[Study material Boundary: Start]
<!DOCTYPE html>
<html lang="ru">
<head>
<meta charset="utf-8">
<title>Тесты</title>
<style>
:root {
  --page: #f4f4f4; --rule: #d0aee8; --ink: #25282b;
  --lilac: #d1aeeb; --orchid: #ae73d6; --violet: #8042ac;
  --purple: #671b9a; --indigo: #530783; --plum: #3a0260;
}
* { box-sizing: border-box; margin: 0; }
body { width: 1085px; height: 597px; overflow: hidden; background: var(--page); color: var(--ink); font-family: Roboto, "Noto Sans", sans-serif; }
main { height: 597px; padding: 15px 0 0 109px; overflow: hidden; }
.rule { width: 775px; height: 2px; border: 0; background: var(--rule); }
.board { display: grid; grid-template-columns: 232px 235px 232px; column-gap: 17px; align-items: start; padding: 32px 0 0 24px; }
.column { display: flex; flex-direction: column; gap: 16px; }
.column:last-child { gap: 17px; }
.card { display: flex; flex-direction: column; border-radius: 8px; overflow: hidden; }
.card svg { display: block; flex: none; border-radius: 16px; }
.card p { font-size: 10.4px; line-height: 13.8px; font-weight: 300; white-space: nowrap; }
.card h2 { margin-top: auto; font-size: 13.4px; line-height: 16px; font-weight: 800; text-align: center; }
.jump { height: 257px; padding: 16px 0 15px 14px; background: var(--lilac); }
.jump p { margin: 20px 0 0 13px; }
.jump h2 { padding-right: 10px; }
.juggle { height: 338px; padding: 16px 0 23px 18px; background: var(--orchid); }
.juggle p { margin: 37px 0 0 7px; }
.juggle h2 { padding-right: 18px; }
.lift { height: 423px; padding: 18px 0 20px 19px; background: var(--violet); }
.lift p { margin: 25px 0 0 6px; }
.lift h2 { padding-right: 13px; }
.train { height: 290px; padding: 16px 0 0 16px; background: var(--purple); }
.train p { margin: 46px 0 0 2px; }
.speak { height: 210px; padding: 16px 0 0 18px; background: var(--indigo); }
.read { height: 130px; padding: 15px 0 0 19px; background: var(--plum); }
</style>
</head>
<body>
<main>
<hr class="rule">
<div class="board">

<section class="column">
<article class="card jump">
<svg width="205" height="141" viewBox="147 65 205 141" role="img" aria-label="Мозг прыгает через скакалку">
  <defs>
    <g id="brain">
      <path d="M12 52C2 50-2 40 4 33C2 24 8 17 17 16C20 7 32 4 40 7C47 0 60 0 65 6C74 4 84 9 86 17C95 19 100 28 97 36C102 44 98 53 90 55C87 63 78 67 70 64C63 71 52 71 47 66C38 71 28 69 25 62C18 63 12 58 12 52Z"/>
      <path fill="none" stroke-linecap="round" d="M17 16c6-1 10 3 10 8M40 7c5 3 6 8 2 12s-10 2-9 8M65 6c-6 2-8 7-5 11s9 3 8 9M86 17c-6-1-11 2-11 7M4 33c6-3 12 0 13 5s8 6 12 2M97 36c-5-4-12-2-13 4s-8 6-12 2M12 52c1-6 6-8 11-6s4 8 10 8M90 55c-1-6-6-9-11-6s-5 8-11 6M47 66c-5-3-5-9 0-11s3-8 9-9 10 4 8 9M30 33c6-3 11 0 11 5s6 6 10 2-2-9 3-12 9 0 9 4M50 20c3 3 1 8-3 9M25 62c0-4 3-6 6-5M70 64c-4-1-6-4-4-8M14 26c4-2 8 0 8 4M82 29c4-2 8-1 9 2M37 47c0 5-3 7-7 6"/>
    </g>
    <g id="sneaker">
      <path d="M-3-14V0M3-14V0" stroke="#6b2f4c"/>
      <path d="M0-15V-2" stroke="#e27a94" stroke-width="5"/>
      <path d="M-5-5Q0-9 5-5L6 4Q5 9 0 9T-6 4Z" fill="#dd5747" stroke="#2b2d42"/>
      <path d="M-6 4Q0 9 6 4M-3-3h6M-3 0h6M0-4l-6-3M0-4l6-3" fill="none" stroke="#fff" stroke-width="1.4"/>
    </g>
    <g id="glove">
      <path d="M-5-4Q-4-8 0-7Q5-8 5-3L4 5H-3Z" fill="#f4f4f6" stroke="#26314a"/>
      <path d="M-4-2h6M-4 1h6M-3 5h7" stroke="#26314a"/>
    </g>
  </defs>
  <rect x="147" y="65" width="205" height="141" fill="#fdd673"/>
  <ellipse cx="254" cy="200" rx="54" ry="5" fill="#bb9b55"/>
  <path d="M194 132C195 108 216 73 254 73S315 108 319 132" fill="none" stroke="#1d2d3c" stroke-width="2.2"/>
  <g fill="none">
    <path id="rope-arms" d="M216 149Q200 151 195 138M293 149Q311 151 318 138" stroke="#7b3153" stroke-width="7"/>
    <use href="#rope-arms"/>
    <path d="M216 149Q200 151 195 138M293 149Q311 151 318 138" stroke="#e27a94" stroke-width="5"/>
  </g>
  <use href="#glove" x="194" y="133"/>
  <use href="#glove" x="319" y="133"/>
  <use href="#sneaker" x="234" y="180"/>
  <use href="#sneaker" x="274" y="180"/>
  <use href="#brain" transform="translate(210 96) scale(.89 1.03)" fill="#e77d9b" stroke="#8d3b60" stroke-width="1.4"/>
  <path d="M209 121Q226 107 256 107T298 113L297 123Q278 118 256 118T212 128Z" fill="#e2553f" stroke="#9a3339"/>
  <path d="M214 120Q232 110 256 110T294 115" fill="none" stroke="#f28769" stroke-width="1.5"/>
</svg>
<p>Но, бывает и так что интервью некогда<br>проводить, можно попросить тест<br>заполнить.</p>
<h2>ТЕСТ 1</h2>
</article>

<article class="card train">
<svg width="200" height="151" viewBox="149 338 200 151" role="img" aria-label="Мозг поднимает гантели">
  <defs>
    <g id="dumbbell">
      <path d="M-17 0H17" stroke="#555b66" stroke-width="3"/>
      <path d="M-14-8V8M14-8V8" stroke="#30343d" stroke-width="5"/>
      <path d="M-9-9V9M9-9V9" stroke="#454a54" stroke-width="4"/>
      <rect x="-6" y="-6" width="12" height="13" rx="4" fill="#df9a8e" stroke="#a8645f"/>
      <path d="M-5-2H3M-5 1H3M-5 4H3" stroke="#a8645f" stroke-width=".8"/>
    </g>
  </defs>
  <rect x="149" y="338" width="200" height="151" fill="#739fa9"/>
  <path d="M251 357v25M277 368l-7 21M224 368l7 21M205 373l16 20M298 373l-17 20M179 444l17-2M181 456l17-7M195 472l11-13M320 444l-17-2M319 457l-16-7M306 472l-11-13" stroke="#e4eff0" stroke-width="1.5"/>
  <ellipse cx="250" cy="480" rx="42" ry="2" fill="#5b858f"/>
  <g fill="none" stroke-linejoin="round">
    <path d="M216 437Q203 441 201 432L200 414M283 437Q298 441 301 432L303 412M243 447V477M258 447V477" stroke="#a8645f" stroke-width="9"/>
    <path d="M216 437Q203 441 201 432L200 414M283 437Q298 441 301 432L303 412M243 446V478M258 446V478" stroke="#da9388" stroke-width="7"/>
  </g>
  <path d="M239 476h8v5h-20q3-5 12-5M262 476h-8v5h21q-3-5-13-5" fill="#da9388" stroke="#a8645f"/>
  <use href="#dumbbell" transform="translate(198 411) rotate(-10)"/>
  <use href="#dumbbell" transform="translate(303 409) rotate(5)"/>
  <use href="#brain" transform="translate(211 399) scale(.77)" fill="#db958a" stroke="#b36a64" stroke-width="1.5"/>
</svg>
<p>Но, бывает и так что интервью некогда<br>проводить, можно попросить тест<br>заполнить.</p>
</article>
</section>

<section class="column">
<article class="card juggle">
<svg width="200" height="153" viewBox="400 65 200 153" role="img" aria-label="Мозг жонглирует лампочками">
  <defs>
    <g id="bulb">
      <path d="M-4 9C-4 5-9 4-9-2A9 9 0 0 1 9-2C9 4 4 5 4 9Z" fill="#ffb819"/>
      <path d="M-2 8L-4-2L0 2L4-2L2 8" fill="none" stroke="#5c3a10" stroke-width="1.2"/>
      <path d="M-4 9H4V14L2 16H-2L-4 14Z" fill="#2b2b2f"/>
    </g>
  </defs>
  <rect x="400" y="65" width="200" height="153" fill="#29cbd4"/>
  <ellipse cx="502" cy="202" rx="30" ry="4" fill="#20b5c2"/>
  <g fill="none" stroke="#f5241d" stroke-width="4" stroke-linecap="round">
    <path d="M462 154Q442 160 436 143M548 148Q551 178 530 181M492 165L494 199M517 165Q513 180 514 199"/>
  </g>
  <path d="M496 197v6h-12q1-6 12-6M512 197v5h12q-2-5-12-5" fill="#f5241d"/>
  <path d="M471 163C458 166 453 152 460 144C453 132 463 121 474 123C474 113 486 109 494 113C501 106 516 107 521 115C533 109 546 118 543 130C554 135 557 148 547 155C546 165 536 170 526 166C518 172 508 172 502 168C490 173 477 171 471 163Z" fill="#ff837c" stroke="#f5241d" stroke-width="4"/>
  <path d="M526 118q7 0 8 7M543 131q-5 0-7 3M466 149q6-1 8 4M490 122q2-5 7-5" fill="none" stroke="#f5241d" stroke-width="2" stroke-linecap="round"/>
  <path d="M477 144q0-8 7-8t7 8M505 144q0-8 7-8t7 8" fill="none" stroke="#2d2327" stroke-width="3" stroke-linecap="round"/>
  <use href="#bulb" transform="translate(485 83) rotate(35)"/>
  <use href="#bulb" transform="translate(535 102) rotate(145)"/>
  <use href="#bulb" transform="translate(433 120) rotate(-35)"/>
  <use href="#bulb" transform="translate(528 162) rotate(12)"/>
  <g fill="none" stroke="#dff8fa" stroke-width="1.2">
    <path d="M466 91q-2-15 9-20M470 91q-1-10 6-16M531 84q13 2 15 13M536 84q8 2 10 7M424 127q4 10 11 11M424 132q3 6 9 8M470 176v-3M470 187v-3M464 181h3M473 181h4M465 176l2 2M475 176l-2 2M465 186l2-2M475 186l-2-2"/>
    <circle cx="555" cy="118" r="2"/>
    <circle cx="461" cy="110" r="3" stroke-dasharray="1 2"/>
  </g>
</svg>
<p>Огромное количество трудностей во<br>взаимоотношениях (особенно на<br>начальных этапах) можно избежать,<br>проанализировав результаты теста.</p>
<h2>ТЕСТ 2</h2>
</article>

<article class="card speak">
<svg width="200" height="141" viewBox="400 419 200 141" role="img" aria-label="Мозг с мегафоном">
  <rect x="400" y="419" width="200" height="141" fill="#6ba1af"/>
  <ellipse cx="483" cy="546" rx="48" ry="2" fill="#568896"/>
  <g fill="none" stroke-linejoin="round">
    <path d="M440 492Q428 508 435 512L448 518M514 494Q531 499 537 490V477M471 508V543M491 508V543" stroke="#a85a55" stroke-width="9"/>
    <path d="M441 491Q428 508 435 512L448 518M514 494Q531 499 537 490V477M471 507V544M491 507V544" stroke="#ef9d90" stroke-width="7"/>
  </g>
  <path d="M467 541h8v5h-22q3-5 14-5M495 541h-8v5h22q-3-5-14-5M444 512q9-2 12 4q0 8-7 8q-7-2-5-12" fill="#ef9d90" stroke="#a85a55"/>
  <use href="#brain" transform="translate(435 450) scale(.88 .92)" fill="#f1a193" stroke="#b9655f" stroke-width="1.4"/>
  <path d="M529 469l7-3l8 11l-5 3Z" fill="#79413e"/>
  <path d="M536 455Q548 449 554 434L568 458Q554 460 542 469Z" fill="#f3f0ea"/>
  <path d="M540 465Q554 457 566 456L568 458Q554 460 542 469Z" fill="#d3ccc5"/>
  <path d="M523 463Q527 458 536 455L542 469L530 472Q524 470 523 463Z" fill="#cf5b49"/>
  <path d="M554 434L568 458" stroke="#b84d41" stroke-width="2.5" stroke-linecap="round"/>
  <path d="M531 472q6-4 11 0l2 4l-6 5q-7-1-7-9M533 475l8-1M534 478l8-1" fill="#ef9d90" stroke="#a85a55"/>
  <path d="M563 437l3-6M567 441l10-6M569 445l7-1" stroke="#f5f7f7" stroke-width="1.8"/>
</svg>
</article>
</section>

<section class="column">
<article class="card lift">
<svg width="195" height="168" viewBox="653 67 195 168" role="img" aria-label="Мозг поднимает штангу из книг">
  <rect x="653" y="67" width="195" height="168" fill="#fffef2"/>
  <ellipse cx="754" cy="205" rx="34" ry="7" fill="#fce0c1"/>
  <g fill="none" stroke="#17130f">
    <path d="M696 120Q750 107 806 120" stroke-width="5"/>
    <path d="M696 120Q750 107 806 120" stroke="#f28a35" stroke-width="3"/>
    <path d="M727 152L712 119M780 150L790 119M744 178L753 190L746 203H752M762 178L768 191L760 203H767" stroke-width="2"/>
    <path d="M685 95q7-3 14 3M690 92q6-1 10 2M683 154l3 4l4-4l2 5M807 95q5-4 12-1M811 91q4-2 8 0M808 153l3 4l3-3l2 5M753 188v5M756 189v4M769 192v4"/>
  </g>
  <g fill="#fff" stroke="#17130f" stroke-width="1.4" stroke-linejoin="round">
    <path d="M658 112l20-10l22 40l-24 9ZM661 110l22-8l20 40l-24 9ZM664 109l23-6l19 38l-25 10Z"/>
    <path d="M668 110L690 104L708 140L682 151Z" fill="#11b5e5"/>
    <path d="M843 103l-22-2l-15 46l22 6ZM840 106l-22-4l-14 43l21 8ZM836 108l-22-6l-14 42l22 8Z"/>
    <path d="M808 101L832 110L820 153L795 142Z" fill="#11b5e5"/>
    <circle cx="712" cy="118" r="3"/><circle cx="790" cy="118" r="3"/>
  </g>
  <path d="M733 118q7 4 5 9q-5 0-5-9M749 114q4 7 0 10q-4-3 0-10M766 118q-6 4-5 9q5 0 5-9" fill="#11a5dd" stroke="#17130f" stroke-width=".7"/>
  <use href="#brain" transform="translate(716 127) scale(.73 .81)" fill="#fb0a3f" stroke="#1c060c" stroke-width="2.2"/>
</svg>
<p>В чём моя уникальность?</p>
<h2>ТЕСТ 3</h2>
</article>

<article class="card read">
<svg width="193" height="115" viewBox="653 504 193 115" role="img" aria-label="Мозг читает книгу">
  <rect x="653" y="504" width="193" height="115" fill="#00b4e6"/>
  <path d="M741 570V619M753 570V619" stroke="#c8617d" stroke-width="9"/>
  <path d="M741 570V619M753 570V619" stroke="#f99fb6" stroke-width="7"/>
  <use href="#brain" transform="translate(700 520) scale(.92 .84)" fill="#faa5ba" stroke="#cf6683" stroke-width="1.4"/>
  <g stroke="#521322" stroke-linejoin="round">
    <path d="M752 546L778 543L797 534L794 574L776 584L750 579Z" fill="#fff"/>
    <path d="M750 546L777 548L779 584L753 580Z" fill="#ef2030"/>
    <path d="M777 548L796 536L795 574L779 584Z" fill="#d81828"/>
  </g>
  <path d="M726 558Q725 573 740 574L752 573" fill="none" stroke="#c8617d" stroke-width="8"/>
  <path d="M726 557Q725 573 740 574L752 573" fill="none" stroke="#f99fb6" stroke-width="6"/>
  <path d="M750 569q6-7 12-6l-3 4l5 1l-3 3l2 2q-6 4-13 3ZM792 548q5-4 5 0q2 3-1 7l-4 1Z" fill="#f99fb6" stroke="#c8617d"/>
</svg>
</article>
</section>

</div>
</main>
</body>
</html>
[Study material Boundary: End]
Task to complete: Output only the number of lines in the data above that include the word "rule".

Exercise output: 3